Wine and Spirits Tax Eliminated Permanently
Trial period ends, but beer not tax exempt
By Lauren Daley
The trial period is over: the 7-percent wine and spirits tax has been eliminated for good in Rhode Island liquor stores. Beer is not on the tax exemption list.
The sales tax elimination — which had been in effect on a temporary trial basis since Dec. 1, 2013 through early 2015 — is now permanent. It officially went into effect on July 1, the start of the new fiscal year, as part of the state budget signed into law by Gov. Gina Raimondo.
The state saw a 13.9 percent increase in sales volume during that trial period, according to Rep. Jan Malik (D-Warren), a longtime proponent of abolishing sales tax in Rhode Island and owner of Malik’s Fine Wine & Spirits in Warren, R.I., located on the Massachusetts border.

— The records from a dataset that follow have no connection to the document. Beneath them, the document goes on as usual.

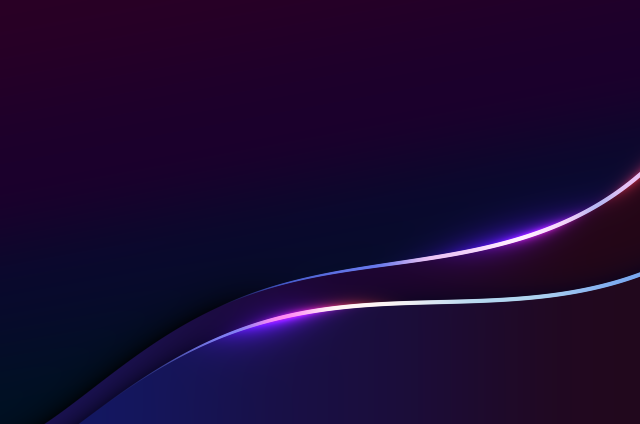
Reproduce this background procedurally as a WebGL 1 fragment shader.

```glsl
precision highp float;

uniform vec2 u_resolution;

// Heights of the upper (x) and lower (y) wave
vec2 waveHeights(float x) {
  float t = x - 0.65;
  return vec2(0.386, 0.286) + t * (vec2(0.225, 0.046) + t * (vec2(0.235, -0.2)
    + t * (vec2(2.014, 1.78) + t * (vec2(-0.58, -0.1)
    + t * (vec2(1.29, -0.58) + t * vec2(5.5, 1.8))))));
}

// Soft light hugging an edge around one position
float glow(float dist, float along, float halfLength, float reach) {
  float k = along / halfLength;
  return exp(-k * k - abs(dist) / reach);
}

float stroke(float dist, float halfWidth, float pixel) {
  return 1.0 - smoothstep(halfWidth - 0.6 * pixel, halfWidth + 0.6 * pixel, abs(dist));
}

void main() {
  vec2 uv = gl_FragCoord.xy / u_resolution;
  float aspect = u_resolution.x / u_resolution.y;
  float pixel = 1.0 / u_resolution.y;
  float x = uv.x;

  // Signed distance to both waves, in canvas heights
  vec2 slope = (waveHeights(x + 0.002) - waveHeights(x - 0.002)) / (0.004 * aspect);
  vec2 dist = (uv.y - waveHeights(x)) / sqrt(1.0 + slope * slope);
  vec2 below = 1.0 - smoothstep(-0.7 * pixel, 0.7 * pixel, dist);

  // Backdrop: teal to navy to plum along a tilted axis
  float s = uv.y - 0.28 * x;
  vec3 color = mix(vec3(0.0, 0.065, 0.14), vec3(0.035, 0.035, 0.175), smoothstep(0.0, 0.36, s));
  color = mix(color, vec3(0.105, 0.0, 0.172), smoothstep(0.3, 0.58, s));
  color = mix(color, vec3(0.16, 0.0, 0.145), smoothstep(0.55, 1.0, s));
  color *= 1.0 - 0.75 * exp(-max(dist.x, 0.0) / 0.028) * (1.0 - smoothstep(0.3, 0.52, x));

  // Middle sheet, shaded where the front sheet overlaps it
  vec3 sheet = mix(vec3(0.11, 0.075, 0.34), vec3(0.115, 0.02, 0.2), smoothstep(0.1, 0.55, x));
  sheet = mix(sheet, vec3(0.14, 0.025, 0.09), smoothstep(0.5, 0.95, x));
  float shade = exp(-max(dist.y, 0.0) / 0.03);
  sheet = mix(sheet, vec3(0.025, 0.015, 0.12), 0.75 * shade);
  color = mix(color, sheet, below.x);

  // Front sheet
  vec3 front = mix(vec3(0.075, 0.09, 0.38), vec3(0.1, 0.055, 0.25), smoothstep(0.1, 0.58, x));
  front = mix(front, vec3(0.13, 0.03, 0.115), smoothstep(0.5, 0.98, x));
  color = mix(color, front, below.y);

  // Violet halos, magenta cores and warm tips
  float upperSide = mix(1.0, 0.5, below.x);
  float lowerSide = mix(0.45, 1.0, below.y);
  color += vec3(0.3, 0.03, 0.8) * upperSide * glow(dist.x, x - 0.79, 0.105, 0.026);
  color += vec3(0.7, 0.1, 0.6) * glow(dist.x, x - 0.845, 0.06, 0.009);
  color += vec3(0.65, 0.15, 0.2) * glow(dist.x, x - 1.0, 0.045, 0.012);
  color += vec3(0.32, 0.04, 0.85) * lowerSide * glow(dist.y, x - 0.425, 0.075, 0.026);
  color += vec3(0.75, 0.08, 0.6) * glow(dist.y, x - 0.47, 0.06, 0.009);
  color += vec3(0.65, 0.2, 0.1) * (1.0 - below.y) * glow(dist.y, x - 0.54, 0.055, 0.011);

  // Upper bright line
  vec3 upperLine = mix(vec3(0.25, 0.34, 0.78), vec3(0.4, 0.47, 0.92), smoothstep(0.4, 0.58, x));
  upperLine = mix(upperLine, vec3(0.92, 0.76, 0.96), smoothstep(0.58, 0.68, x));
  upperLine = mix(upperLine, vec3(1.0, 0.93, 1.0), glow(0.0, x - 0.81, 0.08, 1.0));
  upperLine = mix(upperLine, vec3(0.72, 0.72, 0.95), glow(0.0, x - 0.935, 0.03, 1.0));
  float upperWidth = mix(0.001, 0.005, smoothstep(0.33, 0.72, x));
  color = mix(color, upperLine, stroke(dist.x, upperWidth, pixel) * smoothstep(0.33, 0.46, x));

  // Lower bright line
  vec3 lowerLine = mix(vec3(0.3, 0.37, 0.8), vec3(0.5, 0.5, 0.95), smoothstep(0.2, 0.36, x));
  lowerLine = mix(lowerLine, vec3(1.0, 0.55, 0.95), smoothstep(0.36, 0.44, x));
  lowerLine = mix(lowerLine, vec3(1.0, 0.96, 0.96), smoothstep(0.44, 0.53, x));
  lowerLine = mix(lowerLine, vec3(0.7, 0.84, 0.94), smoothstep(0.58, 0.78, x));
  lowerLine = mix(lowerLine, vec3(0.48, 0.66, 0.94), smoothstep(0.8, 1.0, x));
  float lowerWidth = mix(0.001, 0.005, smoothstep(0.2, 0.5, x));
  color = mix(color, lowerLine, stroke(dist.y, lowerWidth, pixel) * smoothstep(0.14, 0.36, x));

  gl_FragColor = vec4(clamp(color, 0.0, 1.0), 1.0);
}
```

“The numbers don’t lie. When you get competitive with sales tax, it keeps people in Rhode Island, and it brings people from Massachusetts and Connecticut over the border,” Malik said. “Government is supposed to allow businesses to expand and grow; the state did the right thing.”
Malik said the law “evens the playing field,” as some 26 percent of Rhode Island’s liquor stores border Massachusetts, a state with no sales tax on liquor. He estimates those Rhode Island stores lose at least 15 to 20 percent of business to liquor stores across the border. Connecticut has a 6.35 percent sales tax.
Malik called the elimination a “win-win-win” for the stores, the state and customers. Store owners are “happy. They appreciate what the state did for them. This makes them able to run their own store[s] [and] not be at a disadvantage,” he said. His own store “was up pretty well, not 13.9, but double digits. I see new faces, too… I notice a lot more cars from Massachusetts in my parking lot… Consumers are happy… Now that they know [the sales tax elimination is] permanent, people are happy that it gives them [a] little money in their pockets.”
The temporary elimination trial started Dec. 1, 2013; all state liquor stores had to report sales numbers to the state tax collector by Feb. 1 of this year, Malik said. “Distributors also had to report how much they took in to the state,” he continued. State officials then studied the effects of the trial. “They saw numbers were up 13.9 [percent] in sales. This is also about getting people back to work in the state of Rhode Island,” he said.
He predicts that percentage will rise in the next few years. “There are still people who don’t realize there’s no sales tax in Rhode Island. I still have people coming in to my store who didn’t realize it. It’s going to take a while. I think the next few years will [see sales] increases.”
At City Liquors in Providence, sales have gone up about 12 percent since the start of the trial period, estimates owner Ken Khoury. More recently, in the last month, he’s seen “probably around 8 to 10 percent increase in traffic flow,” he said.
He said both sales and traffic have been slowly increasing “month by month” since the start of the elimination trial period in December 2013. “It started out slow, last year really picked up. More and more people are finding out… I have people saying, ‘I guess I don’t have to go to Massachusetts anymore,’” said Khoury, whose store is near the Massachusetts border.
Will Tang, manager and owner of Warehouse Liquors in Woonsocket, R.I., on the Massachusetts border, said the elimination “definitely helps out a lot. Sales were going down at one point when Massachusetts eliminated sales tax, and now we’re turning back up a little. If we didn’t have the sales tax eliminated, we probably would’ve gone down again,” he said. “My store is right on the border, worth it to take the trip to buy, because my prices are a little lower… If someone wants a bottle of wine, they pick up beer, too.”